Life satisfaction set point: stability and change

J Pers Soc Psychol. 2005 Jan;88(1):158-64. doi: 10.1037/0022-3514.88.1.158.


Using data from 17 years of a large and nationally representative panel study from Germany, the authors examined whether there is a set point for life satisfaction (LS)--stability across time, even though it can be perturbed for short periods by life events. The authors found that 24% of respondents changed significantly in LS from the first 5 years to the last 5 years and that stability declined as the period between measurements increased. Average LS in the first 5 years correlated .51 with the 5-year average of LS during the last 5 years. Height, weight, body mass index, systolic and diastolic blood pressure, and personality traits were all more stable than LS, whereas income was about as stable as LS. Almost 9% of the sample changed an average of 3 or more points on a 10-point scale from the first 5 to last 5 years of the study.

Publication types

  • Research Support, U.S. Gov't, P.H.S.

MeSH terms

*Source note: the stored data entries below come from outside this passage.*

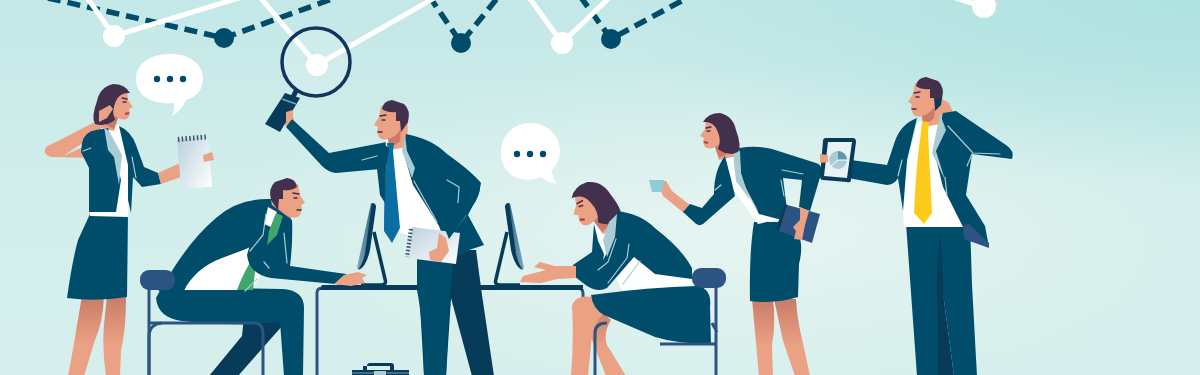
<!DOCTYPE html>
<html lang="en">
<head>
<meta charset="utf-8">
<title>Office team banner</title>
<style>
:root{--navy:#004d6b;--deep:#063b59;--steel:#2c5482;--skin:#eaa184;--shade:#c97b68;--hair:#43304c;--white:#fff;--lapel:#a9ccd5;--sky:#b4e4e3;--mist:#e3f3f0;--yellow:#fccb1c;--green:#3fa66e;--blue:#0a6ea3}
html,body{margin:0;overflow:hidden}
svg{display:block;width:1200px;height:375px}
.navy{fill:var(--navy)}.deep{fill:var(--deep)}.steel{fill:var(--steel)}.skin{fill:var(--skin)}.shade{fill:var(--shade)}.hair{fill:var(--hair)}.white{fill:var(--white)}.lapel{fill:var(--lapel)}.yellow{fill:var(--yellow)}.green{fill:var(--green)}.blue{fill:var(--blue)}
.fold{fill:none;stroke:var(--lapel);stroke-width:1.2;stroke-linecap:round;stroke-linejoin:round}
.feature{fill:none;stroke:var(--hair);stroke-width:1.4;stroke-linecap:round}
.frame{fill:none;stroke:var(--steel);stroke-width:3;stroke-linejoin:round}
.trend{fill:none;stroke:var(--white);stroke-width:5}
.dashed{fill:none;stroke:var(--navy);stroke-width:5.5;stroke-dasharray:13 7}
</style>
</head>
<body>
<svg viewBox="0 0 1200 375" role="img" aria-label="Business team at work with laptops, phones and a magnifying glass under a line chart">
<defs>
<linearGradient id="backdrop" x1="0" y1="0" x2="0" y2="1"><stop offset="0" stop-color="#c3e8e7"/><stop offset=".5" stop-color="#d2eeeb"/><stop offset="1" stop-color="#d6efec"/></linearGradient>
<radialGradient id="glow" cx=".62" cy=".62" r=".45"><stop offset="0" stop-color="#e6f4f1"/><stop offset="1" stop-color="#e6f4f1" stop-opacity="0"/></radialGradient>
<radialGradient id="corner" cx="1" cy="0" r=".5"><stop offset="0" stop-color="#aee2e1"/><stop offset="1" stop-color="#aee2e1" stop-opacity="0"/></radialGradient>
<linearGradient id="paper" x1="0" y1="0" x2="1" y2="1"><stop offset="0" stop-color="#b9d0dc"/><stop offset="1" stop-color="#fff"/></linearGradient>
<linearGradient id="leg" x1="0" y1="0" x2="0" y2="1"><stop offset="0" stop-color="#c97b68"/><stop offset=".6" stop-color="#eaa184"/></linearGradient>
<linearGradient id="screen" x1="0" y1="0" x2="1" y2="0"><stop offset="0" stop-color="#7fa9bd"/><stop offset="1" stop-color="#2a6685"/></linearGradient>
<g id="man-head">
<path class="skin" d="M915 83L913 94L908 102L912 104L911 108L913 114Q916 118 922 116L923 127L941 124L942 95L936 82Z"/>
<path class="shade" d="M922 116Q930 114 935 106L934 118Q928 124 923 122Z"/>
<path class="hair" d="M916 86Q917 78 926 77L938 81Q945 87 942 99L938 105L935 109L934 98L930 98L930 89Q922 90 916 86Z"/>
<path class="feature" d="M914 93L920 92M916 97L919 97M912 109L916 109"/>
</g>
<g id="woman-head">
<path class="skin" d="M706 119L705 129L700 136L704 138L703 142L705 147Q709 150 715 147L719 160L736 156L728 124Z"/>
<path class="shade" d="M715 147L722 143L727 154L719 158Z"/>
<path class="hair" d="M703 122Q708 113 720 113Q733 116 736 130Q742 146 738 153Q727 156 718 149Q722 140 717 130Q713 121 703 122Z"/>
<path class="feature" d="M706 128L711 127M707 131L710 131"/>
<path d="M704 142L708 143" stroke="#a8473f" stroke-width="2"/>
</g>
<g id="dots"><circle cx="-13" r="3.2"/><circle r="3.2"/><circle cx="13" r="3.2"/></g>
<g id="monitor">
<path d="M374 232L385 279Q387 285 381 285H361" fill="none" stroke="#063b59" stroke-width="3.5"/>
<path fill="url(#screen)" d="M371 203L374 206L364 265Q360 272 357 268Z"/>
<path class="deep" d="M372 203Q376 203 376 207L370 250Q366 268 358 270Q363 263 365 254Z"/>
</g>
</defs>

<rect width="1200" height="375" fill="url(#backdrop)"/>
<rect width="1200" height="375" fill="url(#glow)"/>
<rect width="1200" height="375" fill="url(#corner)"/>

<g id="chart">
<path class="dashed" d="M48 -2L224 38L332 -1M429 -4L461 43L499 -4M580 -4L611 39L687 -2"/>
<path class="trend" d="M86 -4L114 36L242 -3M259 -4L317 65L436 -3M528 -4L562 43L611 -4M956 -2L984 7"/>
<g class="navy"><circle cx="224" cy="38" r="10"/><circle cx="461" cy="43" r="10"/><circle cx="611" cy="39" r="10"/></g>
<g class="white"><circle cx="114" cy="36" r="11"/><circle cx="317" cy="65" r="11"/><circle cx="562" cy="43" r="11"/><circle cx="984" cy="6" r="12"/></g>
</g>

<g id="speech-bubbles">
<path class="white" d="M170 54C190 54 203 64 203 79C203 90 196 97 186 100Q182 110 172 116Q175 109 174 103C151 105 136 95 136 79C136 64 150 54 170 54Z"/>
<path class="white" d="M530 123C548 123 560 136 560 151Q560 162 552 170Q552 178 557 184Q547 182 541 177C519 186 501 172 501 153C501 136 513 123 530 123Z"/>
<use href="#dots" x="170" y="79" class="navy"/><use href="#dots" x="530" y="154" class="navy"/>
</g>

<g id="woman-on-phone">
<path fill="url(#leg)" d="M82 296H104Q103 322 95 340L84 376H68Q74 345 77 325Z"/>
<path fill="url(#leg)" d="M107 296H126Q126 330 121 350L120 376H106Q102 350 104 325Z"/>
<path class="navy" d="M90 214H128L127 297Q96 302 67 298Q72 262 78 240Z"/>
<path class="skin" d="M101 115L109 121L104 129L63 156L92 143L96 158L52 157Q42 155 46 147L97 121Z"/>
<path class="white" d="M101 128L119 125L131 165L128 217L90 216V209L104 175Z"/>
<use href="#woman-head" transform="translate(833 -29) scale(-1 1)"/>
<path class="navy" d="M96 130Q84 132 82 143L81 152L89 168L89 212H116L121 180L108 128Z"/>
<path class="navy" d="M119 126Q131 131 136 145L144 167L158 173L161 184L142 187L133 177L131 213L128 200V165Z"/>
<path class="lapel" d="M104 127L109 131L122 155L119 185L114 157L108 150Z"/>
<path class="fold" d="M83 151L91 148M132 157L136 178"/>
<path class="skin" d="M158 173L178 164L184 170L181 177L161 184Z"/>
<g transform="rotate(-5 195 163)"><path fill="url(#paper)" d="M179 138H210V188H179Z"/><path d="M180 138H210" stroke="#36546f" stroke-width="5" stroke-dasharray="1.5 2.3"/></g>
<path class="skin" d="M203 155L212 152L214 160L204 162Z"/>
<path class="deep" d="M110 104L114 106L110 116L106 114Z"/><path class="skin" d="M99 111L110 105L113 109L107 118L99 122Z"/>
</g>

<g id="desk">
<path class="frame" d="M317 376V293Q317 288 322 288H577Q583 288 583 293V297"/>
<path class="deep" d="M322 285H583V290H320Z"/>
<use href="#monitor"/><use href="#monitor" transform="translate(881 0) scale(-1 1)"/>
</g>

<g id="seated-man">
<path class="deep" d="M244 317H281L283 325L238 376H209L242 336Z"/>
<path class="navy" d="M162 287L282 289Q304 290 304 308L303 376H284L280 322Q230 327 182 321Q158 318 156 298Z"/>
<path class="white" d="M269 211L281 217L273 253L252 290H184L213 252Z"/>
<path class="green" d="M273 214L282 215L278 226Q272 240 269 246L256 262L253 290H237Q246 265 265 240Z"/>
<use href="#man-head" transform="translate(1213 101) scale(-1 1)"/>
<path class="navy" d="M271 199Q238 198 216 218Q192 238 170 274L156 278Q158 290 159 291L183 292Q195 268 222 258L246 249L262 241L273 213Z"/>
<path class="navy" d="M272 205L292 220Q293 242 290 266L346 274V285L271 278Q249 274 247 255L254 231Z"/>
<path class="white" d="M268 207L277 212L271 227L264 224Z"/>
<path class="green" d="M276 213L283 216L277 235L267 245L269 231Z"/>
<path class="fold" d="M266 214L263 235L250 251M264 262L269 268M257 279L245 291M284 233L287 263"/>
<path class="skin" d="M344 275L358 272L367 275L362 278L365 283L351 286L334 284Z"/>
<path class="frame" d="M149 288V376M149 323H253Q263 323 263 333V376" stroke-linecap="round"/>
<path class="frame" d="M149 376V337Q149 324 162 323"/>
<rect class="steel" x="140" y="270" width="35" height="20" rx="9"/>
</g>

<g id="briefcase"><path class="deep" d="M367 370V366Q367 363 370 363H391Q394 363 394 366V370H409V376H352V370H363V366H390V370Z" fill-rule="evenodd"/><path d="M352 373H409" stroke="#78a4b5"/><rect x="374" y="371" width="12" height="5" class="lapel"/></g>

<g id="man-with-magnifier">
<path class="deep" d="M417 250H476L482 295L494 376H472L451 298L446 376H424Z"/>
<path class="navy" d="M417 250H454L449 310L446 376H424Q423 320 417 290Z"/>
<path class="skin" d="M285 113L290 108L294 119L291 128L283 124Z"/>
<path class="navy" d="M292 119L329 153L387 142L396 147L391 168L336 173Q328 172 322 166L286 127Z"/>
<path class="white" d="M386 140L403 135L416 165L441 226L437 244L398 232L383 180Z"/>
<use href="#man-head" transform="translate(-534 23)"/>
<path class="blue" d="M387 143L394 143L393 151L400 228L392 243L384 231Q384 180 388 152Z"/>
<path class="navy" d="M385 145L376 160L380 195L385 203L386 170L389 148Z"/>
<path class="navy" d="M406 134Q432 139 447 154Q471 171 481 183L479 193L468 215L484 245L469 250Q456 262 448 250L439 226L413 185L403 151Z"/>
<path class="lapel" d="M405 135L402 151L412 178L415 168L407 151Z"/>
<path class="fold" d="M447 180L459 187L458 203M456 228L466 215M414 181L437 222M377 156L362 160"/>
<path fill="url(#paper)" d="M412 227L460 233L456 264L407 258Z"/>
<path d="M411 229L407 257" stroke="#36546f" stroke-width="4" stroke-dasharray="1.5 2"/>
<path class="skin" d="M439 233L446 238L449 251L441 262L430 260L429 252L437 248Z"/>
<path class="navy" d="M443 224L468 190L480 186Q480 196 472 207L449 239Z"/>
<g id="magnifier"><circle cx="316" cy="62" r="34" fill="#fff" fill-opacity=".15" stroke="#12345f" stroke-width="3.5"/><path d="M297 89L293 97" stroke="#12345f" stroke-width="5"/><path class="deep" d="M285 93L300 98L280 132L265 124Z"/><path d="M282 99L296 104" stroke="#78a4b5" stroke-width="1.5"/></g>
<path class="skin" d="M286 112L293 110L293 119L286 122Z"/>
</g>

<g id="seated-woman">
<path fill="url(#leg)" d="M594 305L611 320Q603 333 607 345L626 376H606L588 330Z"/>
<path class="skin" d="M572 306Q575 294 592 297L603 314Q592 325 591 345L588 376H571Q574 340 572 306Z"/>
<path class="white" d="M594 224L612 219L640 262L692 279L690 289L622 290L603 252Z"/>
<path class="navy" d="M591 295Q650 287 697 286Q712 288 710 307L711 344Q678 344 655 337L604 315Q593 309 591 295Z"/>
<use href="#woman-head" transform="translate(594 203) rotate(-18) scale(1.16) translate(-720 -132)"/>
<path class="navy" d="M616 211Q640 213 656 229Q682 249 692 268V279L655 274L634 257L627 265L607 288Q598 293 587 286L574 276L575 267L601 264L613 241Z"/>
<path class="navy" d="M594 224L592 252L573 265L576 277L602 268L604 254L598 241Z"/>
<path class="lapel" d="M609 222L617 214L615 237L607 257L603 240Z"/>
<path class="fold" d="M616 239L608 262L598 270M629 244L627 258L608 283M640 261L623 284"/>
<path class="skin" d="M576 266L555 266L540 262L534 267L546 270L523 276L520 282L541 283L557 279L576 278Z"/>
<path class="frame" d="M716 286V376M712 323L717 332M716 344H660M595 376V333Q595 323 607 323"/>
<rect class="steel" x="692" y="268" width="34" height="20" rx="9"/>
</g>

<g id="woman-with-cup">
<path fill="url(#leg)" d="M752 299H773Q776 325 772 345L773 376H759Z"/>
<path fill="url(#leg)" d="M774 299H796Q797 320 803 343L810 376H795L783 341Z"/>
<path class="navy" d="M754 222H786Q807 233 799 264L798 297Q776 304 750 301Q749 253 754 222Z"/>
<path class="skin" d="M657 181L666 181L672 191L690 205L684 213L663 196Z"/>
<path d="M649 180H664L662 192H652Z" fill="#8fcdd6"/>
<path class="white" d="M723 158L738 151L763 193L780 219L758 224L734 191Z"/>
<use href="#woman-head"/>
<path class="navy" d="M725 156L731 179L735 196L703 224Q698 227 694 222L683 212L690 204L702 208L714 194Q714 170 725 156Z"/>
<path class="navy" d="M739 148Q757 145 772 149L816 163Q823 165 821 174L810 211L799 207L802 180L783 178L788 218L778 219L759 214L741 179Z"/>
<path class="lapel" d="M733 154L740 151L741 173L750 200L736 181Z"/>
<path class="fold" d="M782 170L803 174M742 182L757 210M781 180L784 196M715 190L721 185"/>
<path class="steel" d="M784 204L820 214L812 243L776 230Z"/>
<path class="deep" d="M784 204L787 205L779 231L776 230Z"/>
<path class="skin" d="M800 207L809 211L805 225L802 240L794 239L796 231L793 227L800 220Z"/>
</g>

<g id="man-with-tablet">
<path class="navy" d="M906 223H970L972 285L977 376H954L940 270L938 376H917Z"/>
<path class="deep" d="M940 230L944 300L954 376H938L937 270Z"/>
<path class="white" d="M917 122L940 117L946 150L964 220V227H904L902 190Z"/>
<path class="navy" d="M917 118Q901 124 895 141L887 165L851 160L848 178L887 185Q894 185 898 178L903 211L907 160Z"/>
<use href="#man-head"/>
<path class="yellow" d="M922 121L929 122L928 132L932 213L924 224L914 213Q916 165 921 133Z"/>
<path class="skin" d="M934 107L942 99L949 103L954 115L944 118Z"/>
<path class="deep" d="M935 99L942 98L941 105L935 111Z"/>
<path class="navy" d="M943 113L956 111L1006 145Q1015 151 1012 159L972 154L966 195L985 226L989 247L964 229L943 187L934 151Z"/>
<path class="steel" d="M963 225L969 224L989 243V248L964 239Z"/>
<path class="lapel" d="M940 114L946 130L936 151L945 180L932 153Z"/>
<path class="fold" d="M948 126L973 153L1000 154M967 166L972 154M898 176L902 160M945 177L947 196"/>
<g id="tablet"><path class="deep" d="M826 138H853Q856 138 856 142L851 180Q851 183 847 182L823 180Q820 180 820 176L823 141Q823 138 826 138Z"/><path fill="#e9f3f5" d="M828 142H852L847 178L824 176Z"/><circle cx="838" cy="160" r="9" fill="#a9ccd5"/><path d="M838 160V151A9 9 0 0 1 847 160Z" fill="#5b97ad"/><path d="M838 160L831 166M838 160H847" stroke="#fff"/></g>
<path class="skin" d="M820 154L828 155L828 162L820 163Z"/>
</g>
</svg>
</body>
</html>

  • Adult
  • Aged
  • Aged, 80 and over
  • Blood Pressure / physiology
  • Body Height / physiology
  • Body Mass Index
  • Body Weight / physiology
  • Female
  • Germany
  • Humans
  • Income
  • Life Change Events*
  • Longitudinal Studies
  • Male
  • Middle Aged
  • Personal Satisfaction*
  • Personality Assessment
  • Quality of Life / psychology
  • Time Factors